On Monday, he held a press conference in Burlington with restaurant owners to discuss the legislation.
“Vermont’s restaurants are often the lifeblood of our communities, where we catch up and socialize with our loved ones and neighbors,” said Welch. “We need a strong food industry in Vermont, which supports local jobs and suppliers, farms, and our downtowns. The SBA loan programs do not fit all of the needs of the many restaurants hit hard by this pandemic, who have closed for months and are just now opening at greatly reduced capacity. This bill is a critical step to ensure our treasured local establishments are able to survive this pandemic to serve our friends and neighbors for many years.”
“The Vermont Restaurant Coalition is grateful to Representative Peter Welch for co-sponsoring the RESTAURANTS Act,” said Sue Bette, co-owner of Bluebird BBQ and co-founder of the Vermont Independent Restaurant Coalition. “This bill will not only save hundreds of restaurants in Vermont but will also serve to provide secure employment for our teams, preserve our local supply chain, and maintain vibrant downtowns. We would also like to acknowledge the diligent work of the Independent Restaurant Coalition which helped bring this legislation to fruition.”
Welch partnered with Rep. Earl Blumenauer, D-Ore., and eight other colleagues to introduce the RESTAURANTS Act (H.R. 7197) last week. The $120 billion grant program would:
- Be available to food service or drinking establishments, including caterers, that are not publicly traded or part of a chain with 20 or more locations doing business under the same name.
- Provide assistance to cover the difference between revenues from 2019 and projected revenues through 2020.
- Include an initial 14 day period when funds will only be made available to restaurants with $1.5 million or less in profit to guarantee that small local restaurants receive funds.
- Provide coverage for payroll (not including employee compensation exceeding $100,000 per year), benefits, mortgage and rent payments, utilities, maintenance, supplies (including personal protective equipment and cleaning materials), food, debt obligations to suppliers, and any other expenses deemed essential by the Secretary of the Treasury.
Some restaurants were forced to temporarily close during March and April, while others were able to remain open for take out and delivery.
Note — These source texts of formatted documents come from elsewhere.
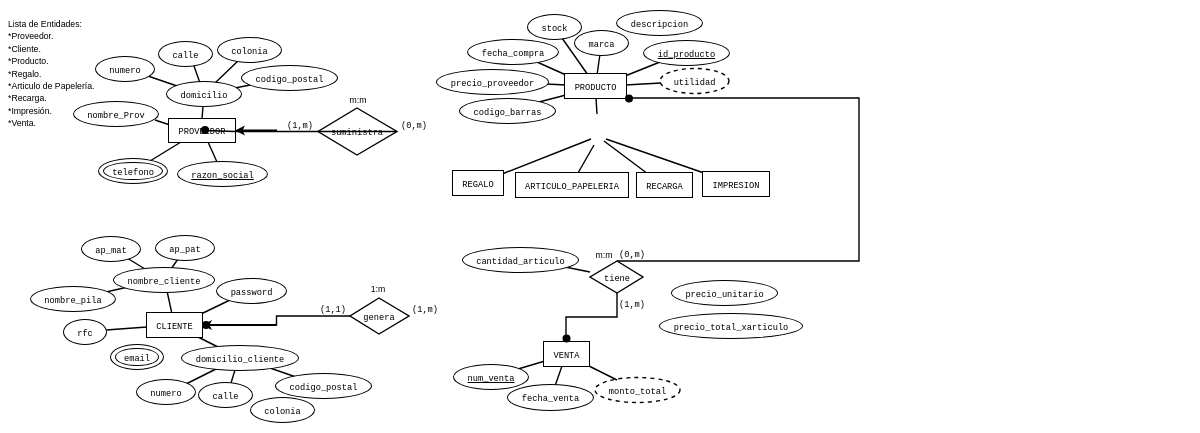
<!DOCTYPE html>
<html lang="es">
<head>
<meta charset="utf-8">
<title>Diagrama entidad-relación</title>
<style>
:root { --ink: #000; --paper: #fff; --stroke: 1.4px; }
* { box-sizing: border-box; }
html, body { margin: 0; }
body { background: var(--paper); }
.diagram { position: relative; width: 1200px; height: 433px; overflow: hidden; background: var(--paper); color: var(--ink); font: 8.7px/10px "Liberation Mono", monospace; }
.links { position: absolute; left: 0; top: 0; width: 1200px; height: 433px; fill: none; stroke: var(--ink); stroke-width: 1.4; }
.links .solid { fill: var(--ink); }
.links .heavy { stroke-width: 2; }
.links .relation { fill: var(--paper); }
.entity-list { position: absolute; left: 8px; top: 18px; margin: 0; font: 8.7px/12.4px "Liberation Sans", sans-serif; white-space: nowrap; }
.entity-list ul { list-style: none; margin: 0; padding: 0; }
.entity, .attribute, .label { position: absolute; left: var(--x); top: var(--y); width: var(--w); height: var(--h); display: flex; align-items: center; justify-content: center; white-space: nowrap; }
.entity, .attribute { padding-top: 3px; background: var(--paper); border: var(--stroke) solid var(--ink); }
.attribute { border-radius: 50%; }
.key { text-decoration: underline; }
.derived { border: 0; background: none; }
.multivalued::after { content: ""; position: absolute; inset: 2.6px 4.4px; border: var(--stroke) solid var(--ink); border-radius: 50%; }
.label { --w: 60px; --h: 10px; transform: translate(-50%, -50%); }
.ratio { font-family: "Liberation Sans", sans-serif; }
</style>
</head>
<body>
<main class="diagram">
  <svg class="links" viewBox="0 0 1200 433" aria-hidden="true">
    <g class="proveedor-links">
      <path d="M145 75L180 87M194 66L200 83M239 60L215 83M255 84L235 88M203 106L202 119M155 120L170 125M181 142L150 161M208 142L217 162"/>
    </g>
    <g class="cliente-links">
      <path d="M127 258L145 269M178 259L171 269M106 292L128 287M167 291L172 314M230 300L201 314M106 330L147 327M198 337L218 347M216 369L186 384M235 370L231 383M270 368L296 377"/>
    </g>
    <g class="producto-links">
      <path d="M562 38L588 75M600 54L597 75M537 62L566 75M660 62L625 76M661 83L625 85M546 84L566 85M539 102L566 95M596 98L597 114"/>
      <path d="M591 139L502 174M594 145L578 173M604 141L648 174M606 139L704 173"/>
    </g>
    <g class="venta-links">
      <path d="M565 267L590 272M518 369L545 361M562 366L555 386M589 366L617 380"/>
      <path d="M629 98H859V261H617M617 292V317H566V338"/>
    </g>
    <g class="relations">
      <polygon class="relation" points="357,108 397,131.500 357,155 318,131.500"/>
      <polygon class="relation" points="379,298 409,316 379,334 350,316"/>
      <polygon class="relation" points="617,261 643,277 617,293 590,277"/>
    </g>
    <ellipse cx="694.500" cy="81" rx="34.500" ry="12.500" stroke-dasharray="4 4"/>
    <ellipse cx="637.500" cy="390" rx="42.500" ry="12.500" stroke-dasharray="4 4"/>
  </svg>

  <section class="entity-list">
    Lista de Entidades:
    <ul>
      <li>*Proveedor.</li>
      <li>*Cliente.</li>
      <li>*Producto.</li>
      <li>*Regalo.</li>
      <li>*Articulo de Papelería.</li>
      <li>*Recarga.</li>
      <li>*Impresión.</li>
      <li>*Venta.</li>
    </ul>
  </section>

  <section aria-label="Proveedor">
    <div class="attribute" style="--x:95px;--y:56px;--w:60px;--h:26px">numero</div>
    <div class="attribute" style="--x:158px;--y:41px;--w:55px;--h:26px">calle</div>
    <div class="attribute" style="--x:217px;--y:37px;--w:65px;--h:26px">colonia</div>
    <div class="attribute" style="--x:241px;--y:65px;--w:97px;--h:26px">codigo_postal</div>
    <div class="attribute" style="--x:166px;--y:81px;--w:76px;--h:26px">domicilio</div>
    <div class="attribute" style="--x:73px;--y:101px;--w:86px;--h:26px">nombre_Prov</div>
    <div class="attribute multivalued" style="--x:98px;--y:158px;--w:70px;--h:26px">telefono</div>
    <div class="attribute key" style="--x:177px;--y:161px;--w:91px;--h:26px">razon_social</div>
    <div class="entity" style="--x:168px;--y:118px;--w:68px;--h:25px">PROVEEDOR</div>
    <span class="label ratio" style="--x:358px;--y:100px">m:m</span>
    <span class="label" style="--x:300px;--y:126px">(1,m)</span>
    <span class="label" style="--x:414px;--y:126px">(0,m)</span>
    <span class="label" style="--x:357px;--y:133px">suministra</span>
  </section>

  <section aria-label="Cliente">
    <div class="attribute" style="--x:81px;--y:236px;--w:60px;--h:26px">ap_mat</div>
    <div class="attribute" style="--x:155px;--y:235px;--w:60px;--h:26px">ap_pat</div>
    <div class="attribute" style="--x:113px;--y:267px;--w:102px;--h:26px">nombre_cliente</div>
    <div class="attribute" style="--x:30px;--y:286px;--w:86px;--h:26px">nombre_pila</div>
    <div class="attribute" style="--x:216px;--y:278px;--w:71px;--h:26px">password</div>
    <div class="attribute" style="--x:63px;--y:319px;--w:44px;--h:26px">rfc</div>
    <div class="attribute multivalued" style="--x:110px;--y:344px;--w:54px;--h:26px">email</div>
    <div class="attribute" style="--x:181px;--y:345px;--w:118px;--h:26px">domicilio_cliente</div>
    <div class="attribute" style="--x:136px;--y:379px;--w:60px;--h:26px">numero</div>
    <div class="attribute" style="--x:198px;--y:382px;--w:55px;--h:26px">calle</div>
    <div class="attribute" style="--x:275px;--y:373px;--w:97px;--h:26px">codigo_postal</div>
    <div class="attribute" style="--x:250px;--y:397px;--w:65px;--h:26px">colonia</div>
    <div class="entity" style="--x:146px;--y:312px;--w:57px;--h:26px">CLIENTE</div>
    <span class="label ratio" style="--x:378px;--y:289px">1:m</span>
    <span class="label" style="--x:333px;--y:310px">(1,1)</span>
    <span class="label" style="--x:425px;--y:310px">(1,m)</span>
    <span class="label" style="--x:379px;--y:318px">genera</span>
  </section>

  <section aria-label="Producto">
    <div class="attribute" style="--x:527px;--y:14px;--w:55px;--h:26px">stock</div>
    <div class="attribute" style="--x:574px;--y:30px;--w:55px;--h:26px">marca</div>
    <div class="attribute" style="--x:616px;--y:10px;--w:87px;--h:26px">descripcion</div>
    <div class="attribute" style="--x:467px;--y:39px;--w:92px;--h:26px">fecha_compra</div>
    <div class="attribute key" style="--x:643px;--y:40px;--w:87px;--h:26px">id_producto</div>
    <div class="attribute" style="--x:436px;--y:69px;--w:113px;--h:26px">precio_proveedor</div>
    <div class="attribute derived" style="--x:660px;--y:68px;--w:69px;--h:26px">utilidad</div>
    <div class="attribute" style="--x:459px;--y:98px;--w:97px;--h:26px">codigo_barras</div>
    <div class="entity" style="--x:564px;--y:73px;--w:63px;--h:26px">PRODUCTO</div>
    <div class="entity" style="--x:452px;--y:170px;--w:52px;--h:26px">REGALO</div>
    <div class="entity" style="--x:515px;--y:172px;--w:114px;--h:26px">ARTICULO_PAPELERIA</div>
    <div class="entity" style="--x:636px;--y:172px;--w:57px;--h:26px">RECARGA</div>
    <div class="entity" style="--x:702px;--y:171px;--w:68px;--h:26px">IMPRESION</div>
  </section>

  <section aria-label="Venta">
    <div class="attribute" style="--x:462px;--y:247px;--w:117px;--h:26px">cantidad_articulo</div>
    <div class="attribute" style="--x:671px;--y:280px;--w:107px;--h:26px">precio_unitario</div>
    <div class="attribute" style="--x:659px;--y:313px;--w:144px;--h:26px">precio_total_xarticulo</div>
    <div class="attribute key" style="--x:453px;--y:364px;--w:76px;--h:26px">num_venta</div>
    <div class="attribute" style="--x:507px;--y:384px;--w:87px;--h:27px">fecha_venta</div>
    <div class="attribute derived" style="--x:595px;--y:377px;--w:85px;--h:26px">monto_total</div>
    <div class="entity" style="--x:543px;--y:341px;--w:47px;--h:26px">VENTA</div>
    <span class="label ratio" style="--x:604px;--y:255px">m:m</span>
    <span class="label" style="--x:632px;--y:255px">(0,m)</span>
    <span class="label" style="--x:632px;--y:305px">(1,m)</span>
    <span class="label" style="--x:617px;--y:279px">tiene</span>
  </section>

  <svg class="links" viewBox="0 0 1200 433" aria-hidden="true">
    <path d="M205 130.500L235 131.500H397"/>
    <path class="heavy" d="M239 130.500H277"/>
    <path class="solid" stroke="none" d="M235 130.500L245 125.500L242.500 130.500L245 135.500Z"/>
    <path d="M350 316H276.500V325H206"/>
    <path class="heavy" d="M208 325H276"/>
    <path class="solid" stroke="none" d="M202 325L212 320L209.500 325L212 330Z"/>
    <g class="solid" stroke="none">
      <circle cx="205" cy="130" r="4"/>
      <circle cx="206" cy="325" r="4"/>
      <circle cx="629" cy="98.500" r="4"/>
      <circle cx="566.500" cy="338.500" r="4"/>
    </g>
  </svg>
</main>
</body>
</html>
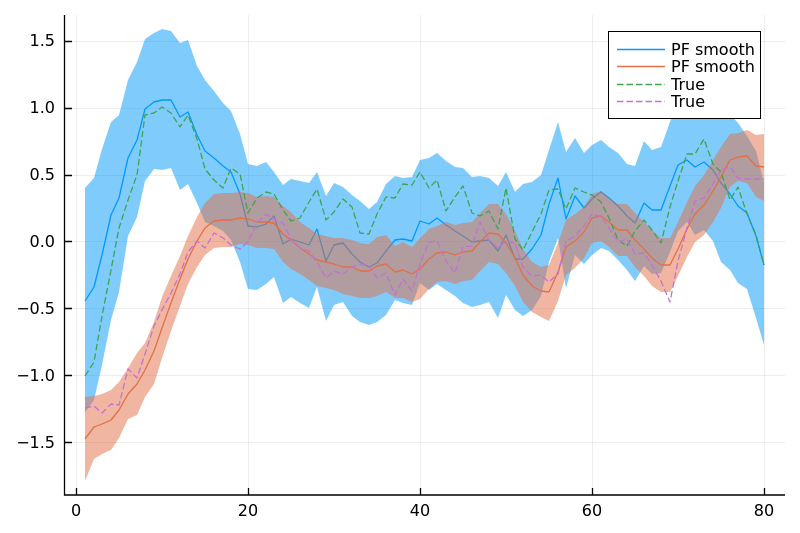
<!DOCTYPE html>
<html lang="en">
<head>
<meta charset="utf-8">
<title>PF smooth and True</title>
<style>
:root {
  --paper: #ffffff;
  --ink: #000000;
  --blue: #009afa;
  --orange: #e36f47;
  --green: #3ea44e;
  --purple: #c371d2;
}
* { box-sizing: border-box; }
html, body { margin: 0; overflow: hidden; background: var(--paper); }
.chart {
  position: relative;
  width: 800px;
  height: 533px;
  overflow: hidden;
  background: var(--paper);
  color: var(--ink);
  font: 16px/20px "DejaVu Sans", sans-serif;
}
.plot { position: absolute; inset: 0; display: block; }
.grid { stroke: var(--ink); stroke-opacity: .07; }
.axes { stroke: var(--ink); stroke-width: 1.3; fill: none; }
.band { fill-opacity: .5; }
.band.first { fill: var(--blue); }
.band.second { fill: var(--orange); }
.line { fill: none; stroke-width: 1.3; stroke-linejoin: round; }
.smooth-first { stroke: var(--blue); }
.smooth-second { stroke: var(--orange); }
.true-first { stroke: var(--green); stroke-dasharray: 6.5 3; }
.true-second { stroke: var(--purple); stroke-dasharray: 6.5 3; }
.y-labels {
  position: absolute;
  left: 0;
  top: 8px;
  width: 55px;
  height: 468px;
  display: grid;
  grid-template-rows: repeat(7, 1fr);
  align-items: center;
  justify-items: end;
}
.x-labels {
  position: absolute;
  left: 76px;
  top: 501px;
  width: 688px;
  display: flex;
  justify-content: space-between;
}
.x-labels span { width: 0; display: flex; justify-content: center; }
.legend {
  position: absolute;
  left: 608px;
  top: 31px;
  width: 153px;
  height: 88px;
  margin: 0;
  padding: 9px 0 8px 8px;
  display: grid;
  grid-template-rows: repeat(4, 1fr);
  list-style: none;
  background: var(--paper);
  border: 1.3px solid var(--ink);
}
.legend li { display: flex; align-items: center; gap: 6px; line-height: 17px; white-space: nowrap; }
.legend svg { flex: none; display: block; }
</style>
</head>
<body>
<main class="chart">
  <svg class="plot" width="800" height="533" viewBox="0 0 800 533" role="img" aria-label="Two smoothed series with uncertainty bands and their true values">
    <path class="grid" d="M76.5 15V495M248.5 15V495M420.5 15V495M592.5 15V495M764.5 15V495M65 41.5H785M65 108.5H785M65 175.5H785M65 241.5H785M65 308.5H785M65 375.5H785M65 442.5H785"/>

    <polygon class="band first" points="85,188 94,178 102,149 111,122 119,115 128,80 137,62 145,39 154,33 162,29 171,31 180,43 188,40 197,66 205,80 214,91 223,103 231,111 240,134 248,164 257,166 266,162 274,172 283,185 291,179 300,181 309,183 317,172 326,196 334,183 343,187 352,195 360,201 369,209 377,202 386,184 395,176 403,178 412,177 420,160 429,158 437,153 446,161 455,167 463,168 472,177 480,176 489,178 498,186 506,172 515,192 523,184 532,182 541,175 549,150 558,122 566,152 575,138 584,153 592,145 601,140 609,147 618,153 627,164 635,166 644,141 652,150 661,147 670,122 678,100 687,96 695,97 704,92 713,97 721,105 730,114 738,123 747,136 756,151 764,183
      764,345 756,318 747,289 738,283 730,270 721,262 713,241 704,230 695,235 687,222 678,231 670,252 661,273 652,274 644,266 635,281 627,270 618,260 609,251 601,248 592,255 584,264 575,255 566,288 558,238 549,262 541,296 532,310 523,316 515,310 506,295 498,318 489,302 480,305 472,307 463,303 455,296 446,290 437,284 429,290 420,283 412,305 403,303 395,300 386,315 377,322 369,325 360,322 352,316 343,302 334,305 326,321 317,287 309,308 300,303 291,297 283,303 274,277 266,284 257,290 248,289 240,262 231,240 223,231 214,226 205,222 197,203 188,184 180,190 171,168 162,170 154,169 145,181 137,217 128,236 119,292 111,320 102,365 94,400 85,412"/>
    <polyline class="line smooth-first" points="85,301 94,287 102,255 111,215 119,198 128,158 137,140 145,109 154,102 162,100 171,100 180,117 188,112 197,135 205,151 214,158 223,166 231,172 240,194 248,226 257,227 266,224 274,216 283,244 291,239 300,242 309,245 317,229 326,261 334,245 343,243 352,254 360,262 369,267 377,263 386,251 395,240 403,239 412,241 420,221 429,224 437,218 446,225 455,231 463,236 472,242 480,241 489,240 498,251 506,235 515,259 523,259 532,249 541,235 549,204 558,178 566,219 575,196 584,208 592,199 601,192 609,198 618,206 627,216 635,223 644,203 652,210 661,210 670,186 678,165 687,160 695,167 704,162 713,170 721,183 730,194 738,206 747,213 756,236 764,265"/>

    <polygon class="band second" points="85,397 94,396 102,394 111,390 119,382 128,368 137,353 145,343 154,322 162,297 171,276 180,256 188,236 197,217 205,203 214,194 223,193 231,193 240,192 248,193 257,197 266,196 274,197 283,206 291,212 300,222 309,228 317,234 326,236 334,238 343,238 352,240 360,243 369,244 377,237 386,235 395,246 403,242 412,247 420,238 429,229 437,226 446,222 455,225 463,223 472,222 480,213 489,204 498,204 506,214 515,231 523,249 532,262 541,267 549,265 558,243 566,220 575,214 584,207 592,194 601,191 609,198 618,204 627,204 635,213 644,222 652,230 661,238 670,238 678,222 687,202 695,186 704,175 713,160 721,147 730,134 738,133 747,130 756,135 764,134
      764,201 756,197 747,183 738,181 730,187 721,208 713,222 704,235 695,242 687,257 678,276 670,292 661,292 652,286 644,276 635,267 627,256 618,256 609,247 601,241 592,243 584,258 575,268 566,275 558,301 549,321 541,317 532,312 523,302 515,286 506,273 498,264 489,262 480,271 472,280 463,281 455,284 446,281 437,282 429,289 420,299 412,302 403,298 395,298 386,292 377,296 369,298 360,298 352,296 343,294 334,290 326,288 317,286 309,280 300,274 291,269 283,262 274,249 266,248 257,248 248,245 240,244 231,247 223,247 214,248 205,255 197,267 188,284 180,306 171,331 162,358 154,384 145,397 137,415 128,419 119,438 111,450 102,454 94,459 85,481"/>
    <polyline class="line smooth-second" points="85,439 94,427 102,424 111,420 119,410 128,394 137,384 145,370 154,351 162,328 171,303 180,279 188,259 197,241 205,228 214,221 223,220 231,220 240,218 248,219 257,222 266,222 274,223 283,234 291,240 300,248 309,254 317,260 326,262 334,264 343,267 352,267 360,271 369,271 377,266 386,264 395,272 403,270 412,274 420,269 429,259 437,253 446,252 455,255 463,252 472,251 480,242 489,233 498,234 506,243 515,258 523,275 532,286 541,291 549,292 558,272 566,247 575,241 584,232 592,218 601,216 609,222 618,230 627,230 635,240 644,249 652,258 661,265 670,265 678,249 687,229 695,214 704,205 713,191 721,177 730,160 738,157 747,156 756,166 764,167"/>

    <polyline class="line true-first" points="85,376 94,362 102,316 111,270 119,228 128,200 137,175 145,115 154,113 162,107 171,113 180,127 188,115 197,139 205,169 214,180 223,188 231,168 240,174 248,213 257,198 266,192 274,194 283,210 291,221 300,218 309,202 317,189 326,220 334,212 343,199 352,207 360,233 369,234 377,214 386,197 395,198 403,184 412,185 420,172 429,188 437,180 446,211 455,197 463,186 472,213 480,216 489,211 498,229 506,188 515,239 523,250 532,232 541,214 549,190 558,189 566,209 575,188 584,192 592,195 601,202 609,218 618,240 627,246 635,231 644,220 652,230 661,243 670,207 678,181 687,154 695,154 704,139 713,164 721,172 730,200 738,187 747,214 756,235 764,265"/>
    <polyline class="line true-second" points="85,408 94,406 102,413 111,404 119,405 128,369 137,378 145,354 154,326 162,310 171,293 180,274 188,252 197,241 205,248 214,233 223,238 231,245 240,249 248,242 257,223 266,214 274,220 283,223 291,239 300,248 309,251 317,262 326,278 334,271 343,274 352,267 360,264 369,266 377,278 386,273 395,295 403,279 412,291 420,264 429,242 437,241 446,261 455,273 463,247 472,246 480,222 489,240 498,248 506,241 515,243 523,267 532,276 541,275 549,282 558,274 566,241 575,236 584,226 592,214 601,217 609,228 618,242 627,239 635,254 644,253 652,265 661,281 670,302 678,261 687,228 695,201 704,198 713,184 721,170 730,167 738,178 747,179 756,179 764,179"/>

    <path class="axes" d="M64.5 15V495H785M76.5 495V488M248.5 495V488M420.5 495V488M592.5 495V488M764.5 495V488M64.5 41.5H72M64.5 108.5H72M64.5 175.5H72M64.5 241.5H72M64.5 308.5H72M64.5 375.5H72M64.5 442.5H72"/>
  </svg>

  <div class="y-labels">
    <span>1.5</span><span>1.0</span><span>0.5</span><span>0.0</span><span>−0.5</span><span>−1.0</span><span>−1.5</span>
  </div>
  <div class="x-labels">
    <span>0</span><span>20</span><span>40</span><span>60</span><span>80</span>
  </div>

  <ul class="legend">
    <li><svg width="48" height="3"><line class="line smooth-first" x1="0" y1="1.5" x2="48" y2="1.5"/></svg>PF smooth</li>
    <li><svg width="48" height="3"><line class="line smooth-second" x1="0" y1="1.5" x2="48" y2="1.5"/></svg>PF smooth</li>
    <li><svg width="48" height="3"><line class="line true-first" x1="0" y1="1.5" x2="48" y2="1.5"/></svg>True</li>
    <li><svg width="48" height="3"><line class="line true-second" x1="0" y1="1.5" x2="48" y2="1.5"/></svg>True</li>
  </ul>
</main>
</body>
</html>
Restaurants may now open at 50 percent capacity.
In addition to months of lost revenue, restaurants also face new costs for personal protective equipment and other supplies to meet new health requirements, Welch noted in his press statement.